I just finished reading AFTERWORLDS by Scott Westerfeld.
I’ve read almost everything he’s written and loved it all. This book was no exception. And it taught me something along the way, peeled back a layer of me and said… LOOK! Think about this.
In Afterworlds, eighteen-year-old Darcy Patel’s book is being published. Insert me being slightly jealous, because I didn’t even know I wanted to write until I was 31. I wanted to hate her for reaching that goal so young. But I couldn’t. I liked her.
Why? Because she was me. We may be worlds apart in age, but we share the same experience. Like me, she’s waiting for edit notes, waiting to be published, waiting to become the author she hopes she can be. All the while feeling like a fraud, wondering when everyone will figure out she doesn’t belong with them.
Imposter syndrome. It’s a thing.

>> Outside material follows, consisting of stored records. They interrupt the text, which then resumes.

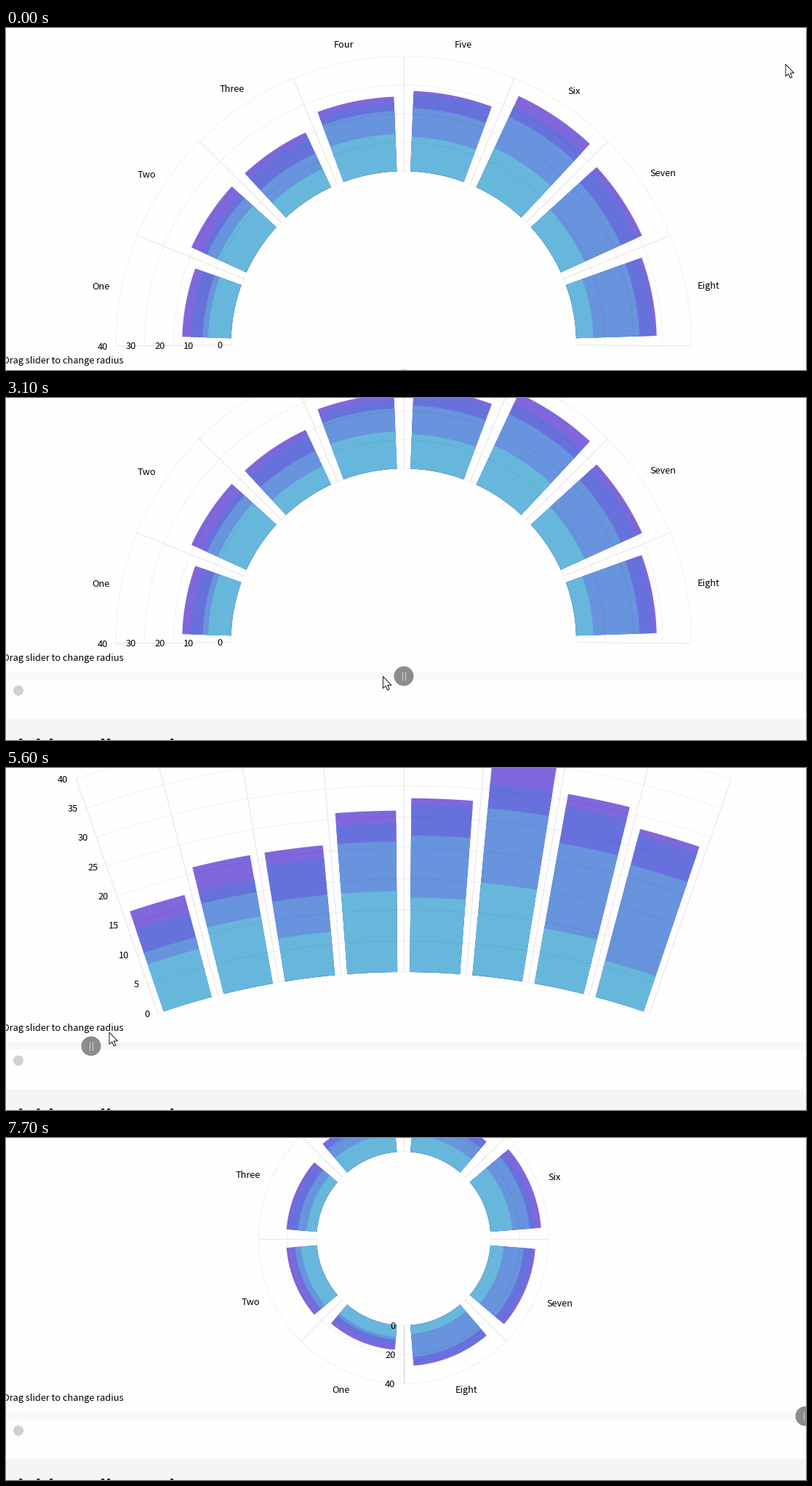
A matplotlib script that plays this animation: 1100x471 px, repeating every 8000 ms.

```python
import colorsys

import matplotlib.pyplot as plt
import numpy as np
from matplotlib.animation import FuncAnimation
from matplotlib.collections import LineCollection, PolyCollection
from matplotlib.patches import Circle, Polygon, Rectangle

W, H = 1100, 471
STEP, FRAMES = 100, 80
DPI = 100
PX = 72 / DPI
FONT = "Noto Sans CJK JP"

# Chart layout
CX, TOP, BOX_W, BOX_H = 546.75, 39, 1051, 399
MAX_VALUE, HOLE = 40, 0.6
COLORS = [colorsys.hls_to_rgb((199 + 18 * k) / 360, 0.633, 0.626)
          for k in range(4)]
DATA = {
    "One": (8, 2, 4, 3), "Two": (11, 4, 2, 4),
    "Three": (7, 6, 6, 2), "Four": (13, 8, 3, 2),
    "Five": (12, 10, 5, 1), "Six": (15, 12, 4, 4),
    "Seven": (9, 14, 6, 2), "Eight": (6, 16, 5, 1),
}
N = len(DATA)

# Slider: the thumb trails the pointer and the chart trails the thumb
TRACK_X, TRACK_LEN, TRACK_Y = -5, 1104, 483
THUMB_MIN, THUMB_MAX = 18, 1099
THUMB_LAG, CHART_LAG = 100, 140
DRAG_START = 3000

# Pointer key points: time, x, y
ROAM = [(0, 1072, 50), (400, 848, 112), (800, 690, 205), (1400, 690, 205),
        (1800, 888, 173), (2100, 888, 173), (2900, 547, 383)]
DRAG = [(DRAG_START, 547, 383), (3660, 358, 386), (4700, 45, 346),
        (4900, 18, 350), (5300, 18, 356), (5460, 107, 361), (5600, 142, 364),
        (6350, 823, 383), (6500, 873, 383), (6900, 873, 383),
        (7500, 1125, 383)]
TIMES, XS, YS = np.transpose(ROAM + DRAG)

ARROW = np.array([(0, 0), (0, 16.5), (3.8, 13), (6.3, 18.8), (8.8, 17.7),
                  (6.4, 12), (11.5, 12)])
HALF = np.array([(-11, 0), (-6, -5), (-6, -1.7), (6, -1.7), (6, -5)])
RESIZE = np.vstack([HALF, -HALF])

fig = plt.figure(figsize=(W / DPI, H / DPI), dpi=DPI, facecolor="#fefefe")
ax = fig.add_axes([0, 0, 1, 1])
ax.set_xlim(0, W)
ax.set_ylim(H, 0)
ax.axis("off")


def add_text(s, size=12.8, **kw):
    kw = {"family": FONT, "color": "black", "zorder": 6, **kw}
    return ax.text(0, 0, s, fontsize=size * PX, va="baseline", **kw)


def add_lines(color, zorder):
    return ax.add_collection(LineCollection(
        [], colors=[color], linewidths=PX, zorder=zorder))


def add_patch(patch):
    return ax.add_patch(patch)


bars = ax.add_collection(PolyCollection([], edgecolors="none", zorder=2))
rings = add_lines((0, 0, 0, 0.06), 3)
spokes = add_lines((0, 0, 0, 0.1), 3)
names = [add_text(n, ha="center") for n in DATA]
half_widths = [n.get_window_extent().width / 2 for n in names]
ticks = [add_text("", ha="right") for _ in range(9)]

caption = add_text("Drag slider to change radius", ha="right")
heading = add_text("Variable-radius radar", 29, family="Liberation Sans",
                   weight="bold", color="#333333", ha="left")
footer = add_patch(Rectangle((0, 0), W, 200, fc="#f5f5f5", ec="none"))
track = add_patch(Rectangle((0, 0), W, 10, fc="#f8f8f9", ec="none"))
badge = add_patch(Circle((0, 0), 7, fc="#d0d0d0", ec="none"))
thumb = add_patch(Circle((0, 0), 13.5, ec="none", zorder=7))
grip = add_lines("#d6d6d6", 8)
pointer = add_patch(Polygon(ARROW, closed=True, fc="white", ec="black",
                            lw=0.9 * PX, zorder=9))


def pointer_at(t):
    return np.array([np.interp(t, TIMES, XS), np.interp(t, TIMES, YS)])


def slider_x(t):
    return np.clip(pointer_at(max(t, DRAG_START))[0], THUMB_MIN, THUMB_MAX)


def smooth(p):
    p = min(max(p, 0), 1)
    return p * p * (3 - 2 * p)


def radii(half):
    """Outer and inner radius that fit a fan of the given half angle."""
    c = np.cos(half)
    wide = 2 * np.sin(min(half, np.pi / 2))
    free = min(BOX_W / wide, BOX_H / (1 - c))
    hole = max(HOLE, 1 - BOX_H / free)
    outer = BOX_H / (1 - hole * c if c > 0 else 1 - c)
    return outer, outer * hole


def draw_chart(pos, scroll):
    half = np.radians(1 + 179 * pos)
    outer, inner = radii(half)
    cy = TOP - scroll + outer
    unit = (outer - inner) / MAX_VALUE
    cell = 2 * half / N

    def polar(r, a):
        return np.column_stack([CX + r * np.sin(a), cy - r * np.cos(a)])

    shapes, fills = [], []
    for i, values in enumerate(DATA.values()):
        a = -half + cell * (i + np.linspace(0.1, 0.9, 24))
        base = polar(inner, a)[::-1]
        # Tallest first, so that each lower layer covers its foot
        for total, color in list(zip(np.cumsum(values), COLORS))[::-1]:
            shapes.append(np.vstack([polar(inner + unit * total, a), base]))
            fills.append(color)
    bars.set_verts(shapes)
    bars.set_facecolor(fills)

    length = outer - inner
    step = 5 if length >= 200 else 10 if length >= 120 else 20
    levels = np.arange(0, MAX_VALUE + 1, step)
    sweep = np.linspace(-half, half, 240)
    rings.set_segments([polar(inner + unit * v, sweep) for v in levels])
    edges = -half + cell * np.arange(N + 1)
    spokes.set_segments([polar(np.array([inner, outer]), a) for a in edges])

    for k, label in enumerate(ticks):
        label.set_visible(k < len(levels))
        if k < len(levels):
            x, y = polar(inner + unit * levels[k], -half)[0]
            label.set_text(str(levels[k]))
            label.set_position((x - 11.5, y + 4.6))

    for i, (label, hw) in enumerate(zip(names, half_widths)):
        a = -half + cell * (i + 0.5)
        gap = np.hypot((hw + 16) * np.sin(a), 24.5 * np.cos(a))
        x, y = polar(outer + gap, a)[0]
        label.set_position((x, y + 4.8))
        label.set_visible(-20 < y < H + 20)


def draw_page(scroll):
    caption.set_position((162, 462 - scroll))
    heading.set_position((-29, 591 - scroll))
    footer.set_y(542 - scroll)
    track.set_y(478 - scroll)
    badge.center = (17, 503 - scroll)


def draw(frame):
    t = frame * STEP
    scroll = 100 * smooth((t - 2000) / 600)
    draw_page(scroll)
    draw_chart((slider_x(t - CHART_LAG) - TRACK_X) / TRACK_LEN, scroll)

    x, y = slider_x(t - THUMB_LAG), TRACK_Y - scroll
    thumb.center = (x, y)
    thumb.set_facecolor("#8c8c8c" if t >= 2900 else "#d9d9d9")
    grip.set_segments([[(x + d, y - 6), (x + d, y + 6)] for d in (-2, 2)])

    shape = RESIZE if t >= 6400 else ARROW
    pointer.set_xy(shape + pointer_at(t))
    return []


anim = FuncAnimation(fig, draw, frames=FRAMES, interval=STEP,
                     init_func=lambda: draw(0), repeat=True, repeat_delay=0)
plt.show()
```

Wikipedia.org defines impostor syndrome as “a psychological phenomenon in which people are unable to internalize their accomplishments. Despite external evidence of their competence, those with the syndrome remain convinced that they are frauds and do not deserve the success they have achieved. Proof of success is dismissed as luck, timing, or as a result of deceiving others into thinking they are more intelligent and competent than they believe themselves to be.”
Holy crud. This. And it applies to so many people. And now I can name what’s going on in my head. Not that it having a name stops the thoughts from crowding in my mind and taking over.
“Wow! Kathy! Look at your stories in this beautiful anthology!”
“Kathy! You’re getting a book published!”
And cue me hiding. Why did these things happen? Luck? Yup, a little. Mostly, people are being nice to me. And then I get a story rejected and BAM! See? I’m not good enough.
Yet logically, I know these thoughts are… WRONG-O! I do! Kinda.
My mind whispers that my book won’t be published. I made the whole thing up (then I re-read the e-mail and flail all over again). BUT… The publishers might change their minds. And when it is a book? When I hold that thing in my hand?
But will the feeling of being a fraud go away? I doubt it.
And that’s okay.
I’ll keep writing. Doing the best I can, constantly surprised when things like publishing happen. And I’ll enjoy the ride. And when I’m exposed for the fraud I am, no biggie. I already knew.
For all people out there with thoughts like these. It’s a thing. Embrace it. And KEEP DOING WHAT YOU DO! I’m here with you.